  15. 15. •  Long-lasting effect of renal denervation beyond currently documented 36 months is uncertain •  Repeated intervention for patients with inadequate response to a first RDN procedure has been raised. with present knowledge, this could not be recommended. •  In contrast to some antihypertensive drug regimen, renal denervation has not been shown to affect cardiovascular morbidity and mortality. The multicentre, prospective, singleblinded, randomized, placebo-controlled (NCT01418261) is recruiting patients in the USA, which will hopefully answer the question.
  16. 16. •  Diabetes mellitus and insulin resistance In a pilot study renal denervation positively influenced glucose metabolism in patients with resistant hypertension (Mahfoud F et al. Circulation 2011;123:1940-1946) •  Cardiac effects One published study investigated the effects of renal denervation on left ventricular mass and diastolic filling pattern in 46 patients with resistant hypertension.
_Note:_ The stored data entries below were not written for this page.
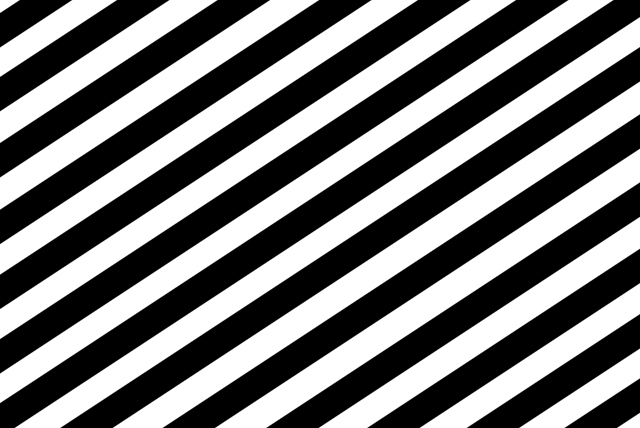
Give the GLSL for this pattern, as a Shadertoy shader.

```glsl
// Black diagonal stripes on white, rising to the right with slightly uneven spacing.

const vec3 PAPER = vec3(1.0);
const vec3 INK = vec3(0.0);

const float ASPECT = 1.5;
const float SLOPE = 0.655;        // rise per unit of run
const float PERIOD = 0.153;       // vertical step between stripes
const float FIRST_CENTRE = 0.0688; // depth of stripe 0 at the left edge
const float STRIPE_HEIGHT = 0.0804; // vertical thickness

// Small drift of each stripe away from even spacing.
float stripeDrift(float index) {
    float angle = radians(30.0) * index;
    return 0.0033 * cos(angle + 0.10)
         + 0.0038 * cos(2.0 * angle + 2.14)
         + 0.0008 * cos(4.0 * angle + 0.55);
}

// Signed vertical distance to the nearest stripe, negative inside.
float stripeDistance(float depth) {
    float index = floor((depth - FIRST_CENTRE) / PERIOD + 0.5);
    float centre = FIRST_CENTRE + index * PERIOD + stripeDrift(index);
    return abs(depth - centre) - 0.5 * STRIPE_HEIGHT;
}

// Soft coverage of a shape whose edge is about one pixel wide.
float coverage(float dist, float pixel) {
    return 1.0 - smoothstep(-0.75 * pixel, 0.75 * pixel, dist);
}

void mainImage(out vec4 fragColor, in vec2 fragCoord) {
    vec2 p = fragCoord / iResolution.xy * vec2(ASPECT, 1.0);

    // Depth is measured down the left edge, along the slanted direction.
    float depth = 1.0 - p.y + SLOPE * p.x;
    float dist = stripeDistance(depth) / length(vec2(SLOPE, 1.0));

    float ink = coverage(dist, 1.0 / iResolution.y);
    fragColor = vec4(mix(PAPER, INK, ink), 1.0);
}
```
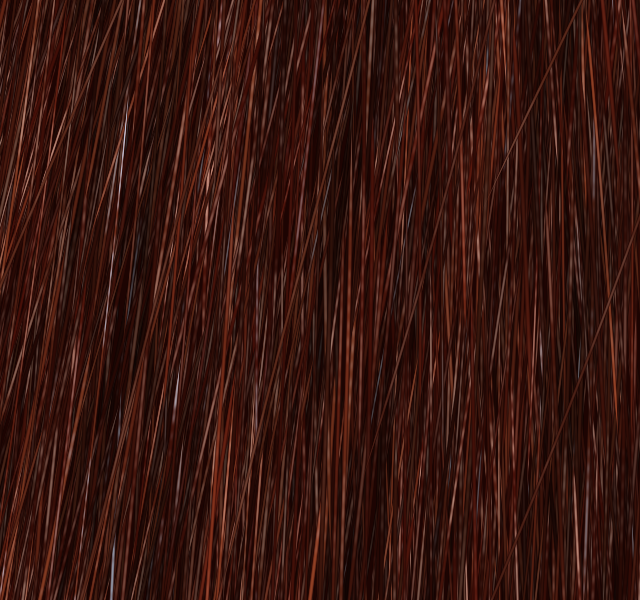
This texture is drawn by a WebGL 2 fragment shader. Its source:

```glsl
#version 300 es
precision highp float;
// Dense fall of dark auburn hair: many crossing layers of thin tapered strands,
// each shaded like a small cylinder with a broken ashy sheen along its length,
// finished with a few long stray hairs that cross the others.

#define LAYERS 17
#define STRAYS 6
#define STRANDS 54.0
#define RADIUS 0.0031
#define LEAN 0.21
#define LEAN_SPREAD 0.25
#define FAN 0.21
#define SHADOW vec3(0.115, 0.017, 0.008)
#define ROOT vec3(0.200, 0.044, 0.022)
#define COPPER vec3(0.410, 0.185, 0.105)
#define ASH vec3(0.580, 0.440, 0.390)
#define GLINT vec3(0.560, 0.590, 0.660)

uniform vec2 u_resolution;
out vec4 fragColor;

// Four independent random values from a pair of ids
vec4 hash4(vec2 id) {
    vec4 p = fract(id.xyxy * vec4(0.1031, 0.1030, 0.0973, 0.1099));
    p += dot(p, p.wzxy + 33.33);
    return fract((p.xxyz + p.yzzw) * p.zywx);
}

// Uneven brightness along one strand: slow swells with fine flicker
float sheenAlong(float y, vec4 rnd) {
    float swell = sin(y * 8.0 + rnd.x * 40.0) + sin(y * 21.0 + rnd.y * 60.0);
    float flicker = sin(y * 83.0 + rnd.z * 90.0) * sin(y * 137.0 + rnd.w * 70.0);
    return smoothstep(-1.0, 1.9, swell + 0.8 * flicker);
}

// Broad light and dark locks across the fall
float lockLight(float u, float y) {
    float wave = sin(u * 17.0 + 2.5 * y + 1.0) + sin(u * 41.0 - 4.0 * y + 2.0);
    return 0.98 + 0.14 * wave;
}

// Cylinder shading: dark rims, warm body, narrow ashy highlight
vec3 shadeStrand(float across, float tone, float sheen, float glint) {
    float facing = 1.0 - clamp(across * across, 0.0, 1.0);
    vec3 body = mix(SHADOW, mix(ROOT, COPPER, tone), facing);
    vec3 shine = mix(ASH, GLINT, glint);
    return mix(body, shine, facing * facing * sheen);
}

// Soft-edged coverage that fades out where the strand tapers to nothing
float coverage(float dist, float radius, float pixel) {
    float edge = clamp((radius - dist) / (1.3 * pixel) + 0.5, 0.0, 1.0);
    return edge * smoothstep(0.0, 1.2 * pixel, radius);
}

void main() {
    vec2 p = gl_FragCoord.xy / u_resolution.y;
    float pixel = 1.0 / u_resolution.y;
    float y = p.y - 0.5;
    vec3 color = SHADOW;

    // Crossing layers, deepest first, leaning more on the left than the right
    for (int i = 0; i < LAYERS; i++) {
        float layer = float(i);
        vec4 layerRnd = hash4(vec2(layer * 7.0 + 3.0, 91.0));
        float lean = LEAN + LEAN_SPREAD * (fract(layer * 0.618 + 0.3) - 0.5);
        float spread = 1.0 - FAN * y;
        float bend = 0.006 * sin(y * 3.0 + layerRnd.z * 6.3);
        float u = (p.x - lean * y + bend) / spread + layerRnd.y;

        float cell = floor(u * STRANDS);
        vec4 rnd = hash4(vec2(cell + 40.0, layer * 13.0 + 5.0));
        vec4 rnd2 = hash4(vec2(cell + 170.0, layer * 17.0 + 29.0));

        // Position within the cell and tapered ends
        float center = (cell + mix(0.24, 0.76, rnd.x)) / STRANDS;
        float dist = abs(u - center) * spread;
        float run = sin(y * mix(2.0, 6.0, rnd.y) + rnd.z * 6.283);
        float radius = RADIUS * mix(0.65, 1.25, rnd.w);
        radius *= smoothstep(-0.3, 0.2, run);

        // Tone, sheen and depth
        float tone = rnd2.x * rnd2.x;
        float sheen = sheenAlong(p.y, rnd) * rnd2.y;
        float glint = smoothstep(0.86, 1.0, rnd2.z);
        vec3 strand = shadeStrand(dist / max(radius, pixel), tone, sheen, glint);
        float depth = mix(0.65, 1.10, layer / float(LAYERS - 1));
        strand *= depth * lockLight(p.x - 0.12 * y, y) * mix(0.55, 1.30, rnd2.w);
        color = mix(color, strand, coverage(dist, radius, pixel));
    }

    // Long stray hairs lying on top
    for (int i = 0; i < STRAYS; i++) {
        float id = float(i);
        vec4 rnd = hash4(vec2(id * 5.0 + 11.0, 203.0));
        float slope = mix(0.22, 0.44, rnd.x);
        float center = (id + rnd.y) / float(STRAYS) * 1.1;
        float dist = abs(p.x - center - slope * y - 0.012 * sin(y * 3.0 + rnd.z * 6.0));
        dist /= sqrt(1.0 + slope * slope);
        float radius = RADIUS * 0.9 * smoothstep(-0.5, 0.1, sin(y * 2.6 + rnd.w * 6.283));
        float sheen = 0.1 + 0.35 * sheenAlong(p.y, rnd);
        vec3 strand = shadeStrand(dist / max(radius, pixel), 0.2 + rnd.z * 0.6, sheen, 0.0);
        color = mix(color, strand, 0.9 * coverage(dist, radius, pixel));
    }

    fragColor = vec4(color, 1.0);
}
```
Renal denervation was associated with substantial reductions in blood pressure and significantly reduced left ventricular mass. Diastolic function was also improved (Brandt MC et al. J Am Coll Cardiol 2012;59:901-909) •  Chronic kidney disease In 15 patients with moderate-to-severe chronic kidney renal denervation was effective in terms of blood pressure lowering and there was no evidence of a further decline in GFR or effective renal plasma flow 6 months after the procedure. (Hering D et al J Am Soc Nephrol 2012;23:1250-1257) •  Antiarrhythmic effects 27 patients were randomized to pulmonary vein isolation alone or pulmonary vein isolation plus renal denervation. Besides significant reductions in blood pressure, patients in the pulmonary vein isolation plus renal denervation group experienced significantly fewer episodes of atrial fibrillation at follow-up. (Pokushalov E. et al. J Am Coll Cardiol 2012;60:1163-1170)
  17. 17. •  Catheter-based radiofrequency ablation of renal nerves reduces blood pressure and improves blood pressure control in patients with drug-treated resistant hypertension, with data now extending out to 36 months •  In patients with resistant hypertension, whose blood pressure cannot be controlled by a combination of lifestyle modification and pharmacological therapy according to current Guidelines •  Renal denervation may also be beneficial in other clinical states characterized by sympathetic nervous system activation